* **TASK INSTRUCTIONS**: Output the data below exactly, down to the last character.

Stored entries
------------------------------------------------------------------------
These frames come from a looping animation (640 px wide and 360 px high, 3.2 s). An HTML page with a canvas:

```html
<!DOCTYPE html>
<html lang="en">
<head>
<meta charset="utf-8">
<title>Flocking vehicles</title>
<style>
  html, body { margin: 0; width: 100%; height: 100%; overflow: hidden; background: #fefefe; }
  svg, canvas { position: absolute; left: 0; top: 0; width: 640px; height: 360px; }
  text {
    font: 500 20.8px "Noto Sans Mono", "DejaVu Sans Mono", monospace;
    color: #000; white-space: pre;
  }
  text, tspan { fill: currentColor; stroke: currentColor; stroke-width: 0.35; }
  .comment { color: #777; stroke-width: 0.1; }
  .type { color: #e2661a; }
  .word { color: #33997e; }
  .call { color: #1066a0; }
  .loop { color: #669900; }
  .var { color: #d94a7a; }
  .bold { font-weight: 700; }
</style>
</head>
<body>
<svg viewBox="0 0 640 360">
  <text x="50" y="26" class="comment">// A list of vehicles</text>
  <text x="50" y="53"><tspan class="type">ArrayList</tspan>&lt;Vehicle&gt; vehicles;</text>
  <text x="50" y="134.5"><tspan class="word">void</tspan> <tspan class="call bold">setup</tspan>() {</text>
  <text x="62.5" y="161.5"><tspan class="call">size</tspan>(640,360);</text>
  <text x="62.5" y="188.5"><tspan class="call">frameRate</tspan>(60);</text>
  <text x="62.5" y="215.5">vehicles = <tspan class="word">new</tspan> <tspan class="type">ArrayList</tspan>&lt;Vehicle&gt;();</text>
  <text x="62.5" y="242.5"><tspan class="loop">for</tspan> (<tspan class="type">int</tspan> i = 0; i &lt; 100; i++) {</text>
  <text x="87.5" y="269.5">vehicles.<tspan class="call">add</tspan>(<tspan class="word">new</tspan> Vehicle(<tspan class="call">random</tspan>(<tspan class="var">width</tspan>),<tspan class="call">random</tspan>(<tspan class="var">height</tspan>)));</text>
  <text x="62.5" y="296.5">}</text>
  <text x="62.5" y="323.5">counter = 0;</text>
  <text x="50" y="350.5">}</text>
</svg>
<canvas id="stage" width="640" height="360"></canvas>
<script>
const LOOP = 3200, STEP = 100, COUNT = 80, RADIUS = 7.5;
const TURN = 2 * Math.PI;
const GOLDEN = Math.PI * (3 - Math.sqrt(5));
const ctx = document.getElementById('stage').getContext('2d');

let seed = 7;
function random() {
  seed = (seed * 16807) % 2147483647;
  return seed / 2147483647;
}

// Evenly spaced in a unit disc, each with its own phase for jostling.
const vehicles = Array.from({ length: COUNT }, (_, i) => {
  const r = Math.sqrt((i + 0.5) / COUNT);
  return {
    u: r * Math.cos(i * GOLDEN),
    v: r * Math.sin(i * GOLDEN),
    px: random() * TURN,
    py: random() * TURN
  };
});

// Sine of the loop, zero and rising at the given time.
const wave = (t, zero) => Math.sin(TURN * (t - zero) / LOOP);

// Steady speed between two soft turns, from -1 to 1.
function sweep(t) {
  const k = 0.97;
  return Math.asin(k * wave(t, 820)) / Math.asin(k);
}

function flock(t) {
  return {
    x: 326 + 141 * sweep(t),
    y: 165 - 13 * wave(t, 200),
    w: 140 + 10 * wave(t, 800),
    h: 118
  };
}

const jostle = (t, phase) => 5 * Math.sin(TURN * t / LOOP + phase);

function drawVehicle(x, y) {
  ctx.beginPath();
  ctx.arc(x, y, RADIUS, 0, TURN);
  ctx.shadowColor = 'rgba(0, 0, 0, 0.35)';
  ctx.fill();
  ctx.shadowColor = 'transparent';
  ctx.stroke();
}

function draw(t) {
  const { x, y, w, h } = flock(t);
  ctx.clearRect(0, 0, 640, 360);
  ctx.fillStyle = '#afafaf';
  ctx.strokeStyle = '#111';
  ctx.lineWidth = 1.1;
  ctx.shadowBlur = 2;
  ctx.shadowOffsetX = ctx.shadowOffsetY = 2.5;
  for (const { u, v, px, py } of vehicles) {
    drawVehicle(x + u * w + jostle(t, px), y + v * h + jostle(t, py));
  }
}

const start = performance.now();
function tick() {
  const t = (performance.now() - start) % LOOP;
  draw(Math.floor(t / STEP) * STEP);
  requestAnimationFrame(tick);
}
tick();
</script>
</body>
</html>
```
------------------------------------------------------------------------
* **SOLUTION TO THIS TASK**:
These frames come from a looping animation (640 px wide and 360 px high, 3.2 s). An HTML page with a canvas:

```html
<!DOCTYPE html>
<html lang="en">
<head>
<meta charset="utf-8">
<title>Flocking vehicles</title>
<style>
  html, body { margin: 0; width: 100%; height: 100%; overflow: hidden; background: #fefefe; }
  svg, canvas { position: absolute; left: 0; top: 0; width: 640px; height: 360px; }
  text {
    font: 500 20.8px "Noto Sans Mono", "DejaVu Sans Mono", monospace;
    color: #000; white-space: pre;
  }
  text, tspan { fill: currentColor; stroke: currentColor; stroke-width: 0.35; }
  .comment { color: #777; stroke-width: 0.1; }
  .type { color: #e2661a; }
  .word { color: #33997e; }
  .call { color: #1066a0; }
  .loop { color: #669900; }
  .var { color: #d94a7a; }
  .bold { font-weight: 700; }
</style>
</head>
<body>
<svg viewBox="0 0 640 360">
  <text x="50" y="26" class="comment">// A list of vehicles</text>
  <text x="50" y="53"><tspan class="type">ArrayList</tspan>&lt;Vehicle&gt; vehicles;</text>
  <text x="50" y="134.5"><tspan class="word">void</tspan> <tspan class="call bold">setup</tspan>() {</text>
  <text x="62.5" y="161.5"><tspan class="call">size</tspan>(640,360);</text>
  <text x="62.5" y="188.5"><tspan class="call">frameRate</tspan>(60);</text>
  <text x="62.5" y="215.5">vehicles = <tspan class="word">new</tspan> <tspan class="type">ArrayList</tspan>&lt;Vehicle&gt;();</text>
  <text x="62.5" y="242.5"><tspan class="loop">for</tspan> (<tspan class="type">int</tspan> i = 0; i &lt; 100; i++) {</text>
  <text x="87.5" y="269.5">vehicles.<tspan class="call">add</tspan>(<tspan class="word">new</tspan> Vehicle(<tspan class="call">random</tspan>(<tspan class="var">width</tspan>),<tspan class="call">random</tspan>(<tspan class="var">height</tspan>)));</text>
  <text x="62.5" y="296.5">}</text>
  <text x="62.5" y="323.5">counter = 0;</text>
  <text x="50" y="350.5">}</text>
</svg>
<canvas id="stage" width="640" height="360"></canvas>
<script>
const LOOP = 3200, STEP = 100, COUNT = 80, RADIUS = 7.5;
const TURN = 2 * Math.PI;
const GOLDEN = Math.PI * (3 - Math.sqrt(5));
const ctx = document.getElementById('stage').getContext('2d');

let seed = 7;
function random() {
  seed = (seed * 16807) % 2147483647;
  return seed / 2147483647;
}

// Evenly spaced in a unit disc, each with its own phase for jostling.
const vehicles = Array.from({ length: COUNT }, (_, i) => {
  const r = Math.sqrt((i + 0.5) / COUNT);
  return {
    u: r * Math.cos(i * GOLDEN),
    v: r * Math.sin(i * GOLDEN),
    px: random() * TURN,
    py: random() * TURN
  };
});

// Sine of the loop, zero and rising at the given time.
const wave = (t, zero) => Math.sin(TURN * (t - zero) / LOOP);

// Steady speed between two soft turns, from -1 to 1.
function sweep(t) {
  const k = 0.97;
  return Math.asin(k * wave(t, 820)) / Math.asin(k);
}

function flock(t) {
  return {
    x: 326 + 141 * sweep(t),
    y: 165 - 13 * wave(t, 200),
    w: 140 + 10 * wave(t, 800),
    h: 118
  };
}

const jostle = (t, phase) => 5 * Math.sin(TURN * t / LOOP + phase);

function drawVehicle(x, y) {
  ctx.beginPath();
  ctx.arc(x, y, RADIUS, 0, TURN);
  ctx.shadowColor = 'rgba(0, 0, 0, 0.35)';
  ctx.fill();
  ctx.shadowColor = 'transparent';
  ctx.stroke();
}

function draw(t) {
  const { x, y, w, h } = flock(t);
  ctx.clearRect(0, 0, 640, 360);
  ctx.fillStyle = '#afafaf';
  ctx.strokeStyle = '#111';
  ctx.lineWidth = 1.1;
  ctx.shadowBlur = 2;
  ctx.shadowOffsetX = ctx.shadowOffsetY = 2.5;
  for (const { u, v, px, py } of vehicles) {
    drawVehicle(x + u * w + jostle(t, px), y + v * h + jostle(t, py));
  }
}

const start = performance.now();
function tick() {
  const t = (performance.now() - start) % LOOP;
  draw(Math.floor(t / STEP) * STEP);
  requestAnimationFrame(tick);
}
tick();
</script>
</body>
</html>
```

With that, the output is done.